.... Thus the calculating Mephistophelean intellect weaves its schemes to bring about the consummation of Faust’s quest for union with Helena, while in a curious way it is itself “touched” and to a de- gree elevated by what is happening. In the union of Faust and Helena, Goethe sees not a physical...
Modern Language Quarterly (1943) 4 (2): 236–238.
Published: 01 June 1943
..., docu- mented himself concerning insignificant as well as important facts, and allowed his imagination to weave about these verities that poetry which he felt would relieve the facts of their powder dry appear- ance.” The value of the study lies in its exposition of the variety...
Modern Language Quarterly (1994) 55 (3): 334–336.
Published: 01 September 1994
... has a weave, an interconnectedness, that justifies academicians in starting with any facts they elect. Be it a painting of a family around a spinet, a metaphor in Locke, or a treatise on husbandry, each is a thread of the textual fabric. Whatever filament one tweaks, the “culture” will give...
Modern Language Quarterly (1977) 38 (1): 97–99.
Published: 01 March 1977

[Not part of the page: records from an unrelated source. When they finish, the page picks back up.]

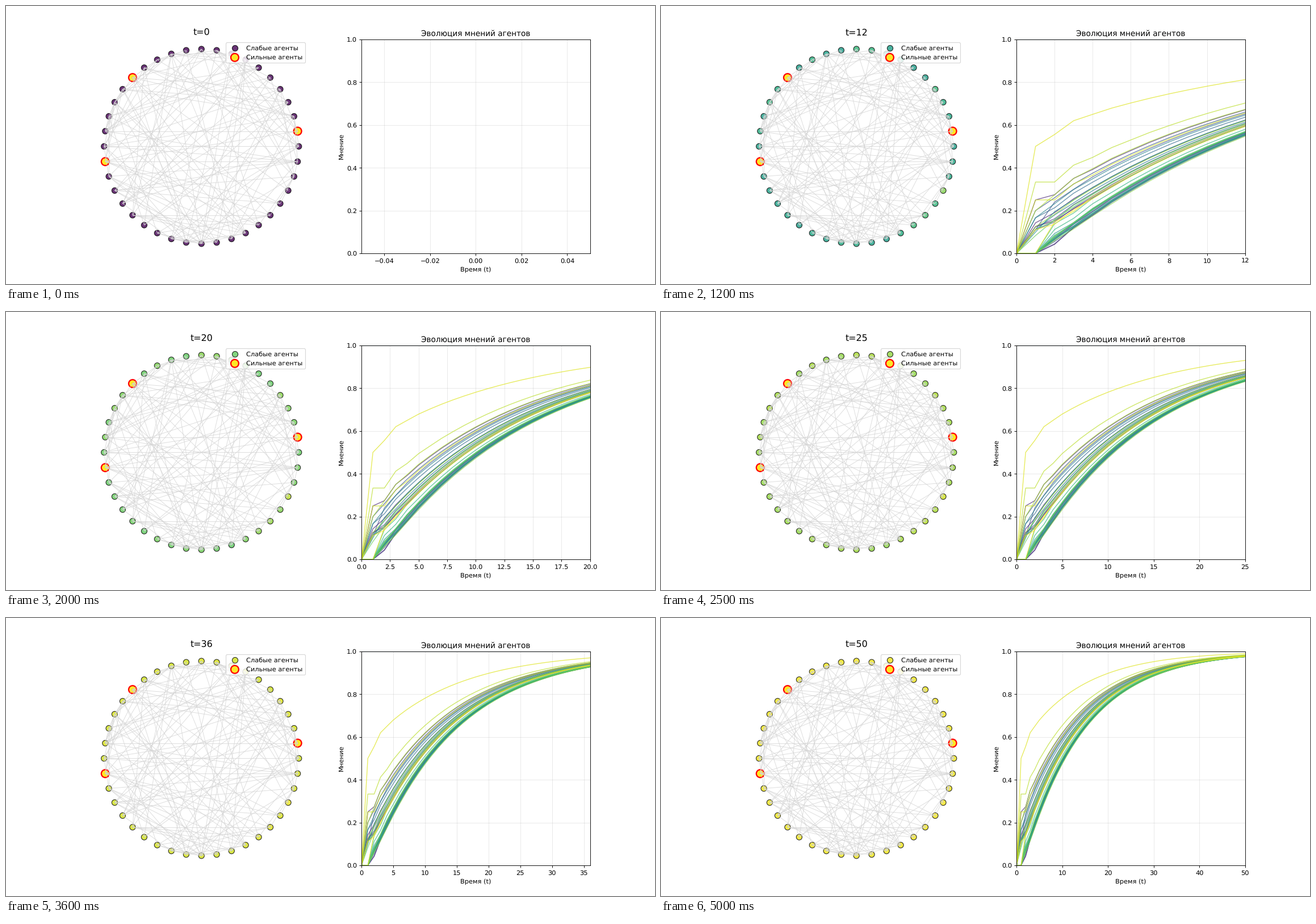
These frames come from a looping animation (1143x490 px, 5.1 s). A matplotlib script:

```python
import random
from itertools import combinations

import matplotlib.pyplot as plt
import numpy as np
from matplotlib.animation import FuncAnimation
from matplotlib.collections import LineCollection

N, STEPS, LINK_P = 40, 50, 0.2
STRONG = [1, 15, 21]
WEAK = [i for i in range(N) if i not in STRONG]
DPI = 81.65
viridis = plt.get_cmap("viridis")


def random_graph(seed):
    rng = random.Random(seed)
    return [e for e in combinations(range(N), 2) if rng.random() < LINK_P]


def simulate(edges):
    """Each weak agent takes the mean opinion of its neighbours."""
    adj = np.zeros((N, N))
    for a, b in edges:
        adj[a, b] = adj[b, a] = 1
    weights = adj / np.maximum(adj.sum(axis=1, keepdims=True), 1)
    x = np.zeros(N)
    x[STRONG] = 1
    history = [x]
    for _ in range(STEPS):
        x = weights @ x
        x[STRONG] = 1
        history.append(x)
    return np.array(history)


edges = random_graph(42)
history = simulate(edges)
angle = 2 * np.pi * np.arange(N) / N
pos = np.column_stack([np.cos(angle), np.sin(angle)])

plt.rcParams.update({"font.family": "DejaVu Sans", "text.hinting": "none"})
fig, (net, chart) = plt.subplots(
    1, 2, figsize=(1143.01 / DPI, 490.01 / DPI), dpi=DPI)

# Network
net.set(xlim=(-1.1, 1.1), ylim=(-1.1, 1.1), aspect="equal")
net.axis("off")
weak_dots = net.scatter(*pos[WEAK].T, s=80, color=[viridis(0.0)] * len(WEAK),
                        edgecolors="black", linewidths=1, alpha=0.8,
                        label="Слабые агенты")
net.scatter(*pos[STRONG].T, s=150, color=[viridis(1.0)] * len(STRONG),
            edgecolors="red", linewidths=2, label="Сильные агенты")
net.add_collection(LineCollection([pos[list(e)] for e in edges], zorder=2,
                                  colors="lightgray", linewidths=0.8,
                                  alpha=0.8), autolim=False)
legend = net.legend(loc="upper right")
title = net.set_title("t=0", fontsize=14)

# Opinion chart
chart.set_title("Эволюция мнений агентов")
chart.set_xlabel("Время (t)")
chart.set_ylabel("Мнение")
chart.set_ylim(0, 1)
chart.grid(alpha=0.3)
curves = [chart.plot([], [], color=viridis(i / (N - 1)), lw=1.2, alpha=0.7,
                     snap=False)[0]
          for i in range(N)]


def update(t):
    title.set_text(f"t={t}")
    colors = viridis(history[t, WEAK])
    weak_dots.set_facecolor(colors)
    legend.legend_handles[0].set_facecolor(colors[:1])
    for i, curve in enumerate(curves):
        curve.set_data(np.arange(t + 1), history[:t + 1, i])
    chart.set_xlim(*((0, t) if t else (-0.05, 0.05)))
    return []


anim = FuncAnimation(fig, update, frames=STEPS + 1, interval=100,
                     init_func=lambda: update(0), repeat=True)
plt.show()
```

...: Throughout the poem runs the structural idea of alternation or inter- weaving of mutable with spiritual. In a series of reversals manhood’s mutable shqpe is successively endowed with eternal gifts, realized and de- cayed by time, raised to the heavens, enclosed in the mortal terms...